Many drastic changes have happened in the past few years. Today’s generation is aware of everything about diet, fitness & training. One can record performance and analyze their strength & weakness. There are good trainers available to work on your skill, fitness experts to train your body & scientific support of doctors. The kind of knowledge & information available online & through books has helped individuals in reaching the benchmark performance. The game has evolved and is reaching a benchmark level.
How can one select an ideal ‘Guru’ for getting formal coaching?
It’s very difficult. Coaching has become a secondary career options for those who have performed well and primary career option for those who have been less exposed to opportunities. Only knowledge in sports is not important. There are other factors which makes a person an ideal Guru. The student & the guru need to have a matured level of understanding & rapport.
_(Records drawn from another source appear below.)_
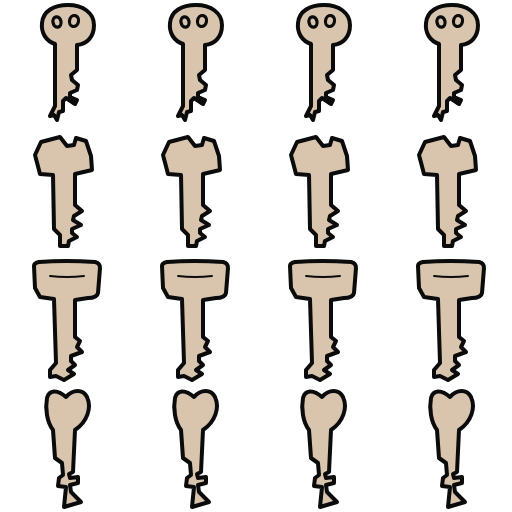
<!DOCTYPE html>
<html lang="en">
<head>
<meta charset="utf-8">
<title>Key pattern</title>
<style>
:root { --paper: #ffffff; --bone: #d9c5ae; --ink: #0b0b0b; }
html, body { margin: 0; padding: 0; overflow: hidden; background: var(--paper); }
svg { display: block; width: 512px; height: 512px; }
.key { fill: var(--bone); stroke: var(--ink); stroke-width: 4; stroke-linejoin: round; stroke-linecap: round; }
.shaft { fill: none; stroke: var(--ink); stroke-width: 2.6; stroke-linecap: round; }
.eye { fill: var(--bone); stroke: var(--ink); stroke-width: 3.2; }
.slot { fill: none; stroke: var(--ink); stroke-width: 1.8; stroke-linecap: round; }
</style>
</head>
<body>
<svg viewBox="0 0 512 512" role="img" aria-label="Repeating pattern of hand-drawn keys">
  <defs>
    <g id="round-key">
      <path class="key" d="M55 44C46 41 41 33 42 23C43 11 54 5 68 5C83 5 94 13 94 25C94 37 87 44 77 45L77 70L71 75L72 80L78 85L77 90L70 93L70 97L77 100L75 104L66 98L63 101L63 111L59 112L57 120L54 115L50 116L55 106Z"/>
      <ellipse class="eye" cx="57" cy="22" rx="4" ry="5.2" transform="rotate(-12 57 22)"/>
      <ellipse class="eye" cx="74" cy="21" rx="4.5" ry="5.5" transform="rotate(12 74 21)"/>
    </g>
    <g id="notched-key">
      <path class="key" d="M53 175L40 174L35 155L41 142L60 137L67 146L74 145L76 138L86 141L91 156L92 170L75 174L75 205L82 211L74 216L73 220L81 225L72 229L72 233L77 237L69 241L68 246L60 246L60 235L54 229Z"/>
    </g>
    <g id="bar-key">
      <path class="key" d="M54 299L40 297L35 288L34 266Q34 263 39 262Q66 260 95 262Q100 263 100 268L98 293Q97 298 88 298L75 300L75 337L80 341L77 347L82 352L71 356L71 361L75 365L68 370L74 374L64 380L56 376L50 377L50 370L56 363Z"/>
      <path class="slot" d="M50 276Q67 278 84 276"/>
    </g>
    <g id="heart-key">
      <path class="key" d="M53 430C47 422 45 409 47 398C49 390 57 389 66 397C73 389 83 389 87 397C92 408 87 422 75 430L73 472L69 474L70 478L78 477L78 483L70 485L71 492L81 502L64 507L66 487L58 486L59 478L63 475L62 463L55 458Z"/>
    </g>
    <g id="key-column">
      <use href="#round-key"/>
      <use href="#notched-key"/>
      <use href="#bar-key"/>
      <use href="#heart-key"/>
    </g>
  </defs>
  <rect width="512" height="512" fill="var(--paper)"/>
  <use href="#key-column"/>
  <use href="#key-column" x="128"/>
  <use href="#key-column" x="256"/>
  <use href="#key-column" x="384"/>
</svg>
</body>
</html>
What do you suggest for better accessibility of Table Tennis in remote parts of India?
We need to improve the Infrastructure associated with sports. As far as table tennis is concerned, even our metros don’t have the much-required training facilities. That’s the reason rural areas have failed to develop skill for table tennis as they still lack the finance and resources.
In your opinion, what are the basic key traits apart from formal training that make “imd1”?
Family atmosphere plays a basic role in making a champion. Formative stages of one’s life are shaped at home and then at a later stage in school. These 2 institutions have tremendous contribution in building a child’s personality & career.
How can one identify & encourage talent in the family and what should be the right age to start training?
Children must be exposed to physical activities from a young age. Ideal age to start getting coached is from 5-6 years. Parents & elders of the family need to have a keen observation over the interests of the child. They will get lot of hints. But one should also understand that success will not come easily. Every successful person has their ups and down. Keep them exposed to hard work and have an unbiased opinion on their performance. Remember though the child is born through you, but he may be not born for everything. Everyone has their own uniqueness and inherited talent. See what is appropriate for them and then let the child decide & choose their career.
Your piece of advice to parents and new generation especially when some people are skeptical about career in extra curriculum.
Parents are first heroes & idol of every child. Sports is the best medium to ensure they are not diverted towards bad habits and thus they can channelize their creativity & energy in the right direction. Our youth have lot of energy. It’s the best way of attracting them by engaging their talent in a constructive manner.
One thing which you feel you want to change from the past while you walk down memory lane…
We had very limited access to technology. There was no coaching or hi-tech training in those days. I wish we had modern technology in sports so that I could have utilized it and enhanced my performance. This could have helped me perform better.